Segment Open

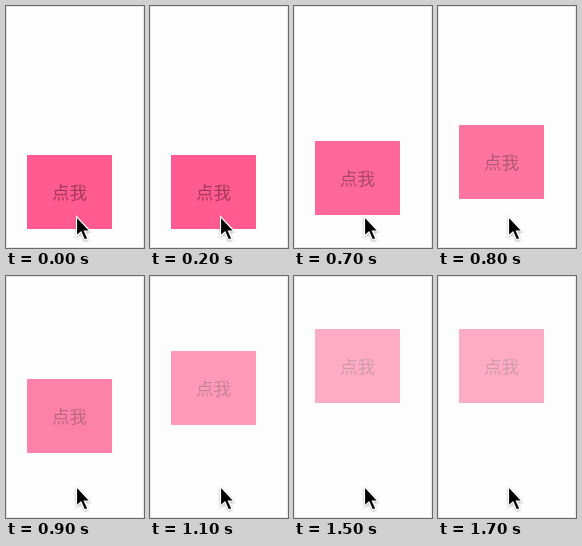
An HTML page that plays this animation: 138 px wide and 242 px high, repeating every 1800 ms.

```html
<!DOCTYPE html>
<html lang="zh">
<head>
<meta charset="utf-8">
<style>
html, body { margin: 0; width: 100%; height: 100%; overflow: hidden; }
#stage {
  position: relative; width: 138px; height: 242px; overflow: hidden;
  box-sizing: border-box; background: #fdfdfd; border: 1px solid #e6e6e6;
}
#button {
  position: absolute; left: 20px; top: -1px; width: 85px; height: 74px;
  background: #ff5b91; color: rgba(0, 0, 0, .36);
  font: 17.5px/74px "Noto Sans CJK SC", "Noto Sans CJK", sans-serif; text-align: center;
}
svg { position: absolute; left: -1px; top: -1px; filter: drop-shadow(0 1px 1px rgba(0, 0, 0, .3)); }
</style>
</head>
<body>
<div id="stage">
  <div id="button">点我</div>
  <svg width="138" height="242">
    <path d="M70.5 210.5V230L75 226L78.5 234L81.8 232.6L78.4 225H84Z" fill="#000" stroke="#fff" stroke-width="1.2"/>
  </svg>
</div>
<script>
const LOOP = 1800, STEP = 100;
// [time in ms, top edge in px]
const path = [[0, 149], [400, 149], [500, 147], [600, 141], [700, 135],
  [900, 103], [1100, 75], [1200, 63], [1300, 57], [1500, 53], [LOOP, 53]];
const [start, end] = [149, 53];
const button = document.getElementById("button");

function topAt(time) {
  const i = path.findIndex(([t]) => t > time);
  const [t0, y0] = path[i - 1], [t1, y1] = path[i];
  return y0 + (y1 - y0) * (time - t0) / (t1 - t0);
}

function draw() {
  const time = Math.floor(performance.now() % LOOP / STEP) * STEP;
  const y = topAt(time);
  button.style.transform = `translateY(${y}px)`;
  button.style.opacity = 1 - 0.5 * (start - y) / (start - end);
  requestAnimationFrame(draw);
}
draw();
</script>
</body>
</html>
```
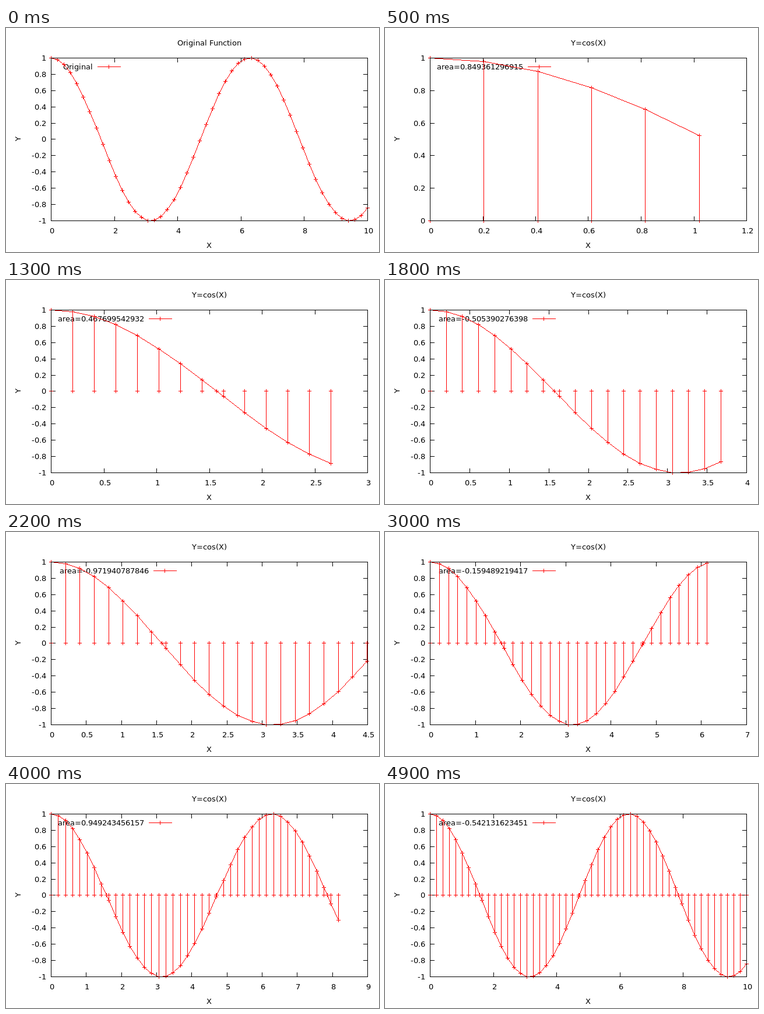
Animation of 640 by 384 pixels, one loop 5000 ms. Source, as an HTML page with a canvas:

```html
<!DOCTYPE html>
<html lang="en">
<head>
<meta charset="utf-8">
<title>Area under a cosine</title>
<style>
html, body { margin: 0; width: 100%; height: 100%; overflow: hidden; background: #fff; }
canvas { display: block; }
</style>
</head>
<body>
<canvas id="stage" width="640" height="384"></canvas>
<script>
const ctx = document.getElementById('stage').getContext('2d');
const LEFT = 77, RIGHT = 620, TOP = 51, BOTTOM = 330, TIC = 7;
const COUNT = 50, STEP_MS = 100, RED = '#f00', BLACK = '#000';

const samples = Array.from({ length: COUNT }, (_, i) => {
  const x = i * 10 / (COUNT - 1);
  return [x, Math.cos(x)];
});

// One-pixel line without smoothing
function line(x0, y0, x1, y1) {
  const n = Math.max(Math.abs(x1 - x0), Math.abs(y1 - y0), 1);
  for (let i = 0; i <= n; i++) {
    ctx.fillRect(Math.round(x0 + (x1 - x0) * i / n), Math.round(y0 + (y1 - y0) * i / n), 1, 1);
  }
}

function plus(x, y) {
  line(x - 3, y, x + 3, y);
  line(x, y - 3, x, y + 3);
}

// Text set on whole-pixel advances; align 0 = left, 0.5 = centre, 1 = right
function text(str, x, y, align) {
  const widths = [...str].map(c => Math.round(ctx.measureText(c).width));
  x = Math.round(x - align * widths.reduce((a, b) => a + b, 0));
  [...str].forEach((c, i) => {
    ctx.fillText(c, x, y);
    x += widths[i];
  });
}

function ticStep(range) {
  const power = 10 ** Math.floor(Math.log10(range));
  const slots = 20 / (range / power);
  return power * (slots > 40 ? 0.05 : slots > 20 ? 0.1 : slots > 10 ? 0.2 : slots > 4 ? 0.5 : slots > 1 ? 1 : 2);
}

function axis(min, max) {
  const step = ticStep(max - min);
  const first = Math.floor(min / step + 1e-9), last = Math.ceil(max / step - 1e-9);
  const tics = [];
  for (let i = first; i <= last; i++) tics.push(+(i * step).toFixed(2));
  return { tics, part: v => (v / step - first) / (last - first) };
}

// Adds the points where the polyline meets zero
function withCrossings(points) {
  return points.flatMap((p, i) => {
    const q = points[i - 1];
    if (!q || p[1] * q[1] >= 0) return [p];
    return [[q[0] + (p[0] - q[0]) * q[1] / (q[1] - p[1]), 0], p];
  });
}

function trapezoidArea(points) {
  let sum = 0;
  for (let i = 1; i < points.length; i++) {
    sum += (points[i][0] - points[i - 1][0]) * (points[i][1] + points[i - 1][1]) / 2;
  }
  return sum;
}

function draw(n) {
  const whole = n === 0;
  const shown = whole ? samples : samples.slice(0, n + 1);
  const points = whole ? shown : withCrossings(shown);
  const label = whole ? 'Original' : 'area=' + +trapezoidArea(shown).toPrecision(12);
  const xAxis = axis(0, shown[shown.length - 1][0]);
  const yAxis = axis(Math.min(0, ...shown.map(p => p[1])), 1);
  const px = x => Math.floor(LEFT + (RIGHT - LEFT) * xAxis.part(x) + 0.5);
  const py = y => BOTTOM - Math.floor((BOTTOM - TOP) * yAxis.part(y) + 0.5);

  ctx.fillStyle = '#fff';
  ctx.fillRect(0, 0, 640, 384);
  ctx.font = '13px "DejaVu Sans", sans-serif';
  ctx.fillStyle = BLACK;

  for (const v of yAxis.tics) {
    const y = py(v);
    line(LEFT, y, LEFT + TIC, y);
    line(RIGHT - TIC, y, RIGHT, y);
    text(String(v), 69, y + 5, 1);
  }
  for (const v of xAxis.tics) {
    const x = px(v);
    line(x, BOTTOM - TIC, x, BOTTOM);
    line(x, TOP, x, TOP + TIC);
    text(String(v), x + 2, 352, 0.5);
  }

  text(whole ? 'Original Function' : 'Y=cos(X)', 348.5, 30, 0.5);
  text('X', 348.5, 377, 0.5);
  ctx.save();
  ctx.translate(25, 190);
  ctx.rotate(-Math.PI / 2);
  text('Y', 0, 0, 0.5);
  ctx.restore();

  // Legend
  const key = 93 + 8 * label.length;
  text(label, key - 8, 71, 1);
  ctx.fillStyle = RED;
  line(key, 66, key + 39, 66);
  plus(key + 19, 66);

  points.forEach(([vx, vy], i) => {
    const x = px(vx), y = py(vy);
    if (i) line(px(points[i - 1][0]), py(points[i - 1][1]), x, y);
    plus(x, y);
    if (!whole) {
      line(x, y, x, py(0));
      plus(x, py(0));
    }
  });

  ctx.fillStyle = BLACK;
  line(LEFT, TOP, RIGHT, TOP);
  line(LEFT, BOTTOM, RIGHT, BOTTOM);
  line(LEFT, TOP, LEFT, BOTTOM);
  line(RIGHT, TOP, RIGHT, BOTTOM);
}

const start = performance.now();
let current = -1;
function tick() {
  const n = Math.floor((performance.now() - start) / STEP_MS) % COUNT;
  if (n !== current) draw(current = n);
  requestAnimationFrame(tick);
}
tick();
</script>
</body>
</html>
```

Segment Closed

Look through the listing above and count the lines where the string "return" appears. Report the number only.

8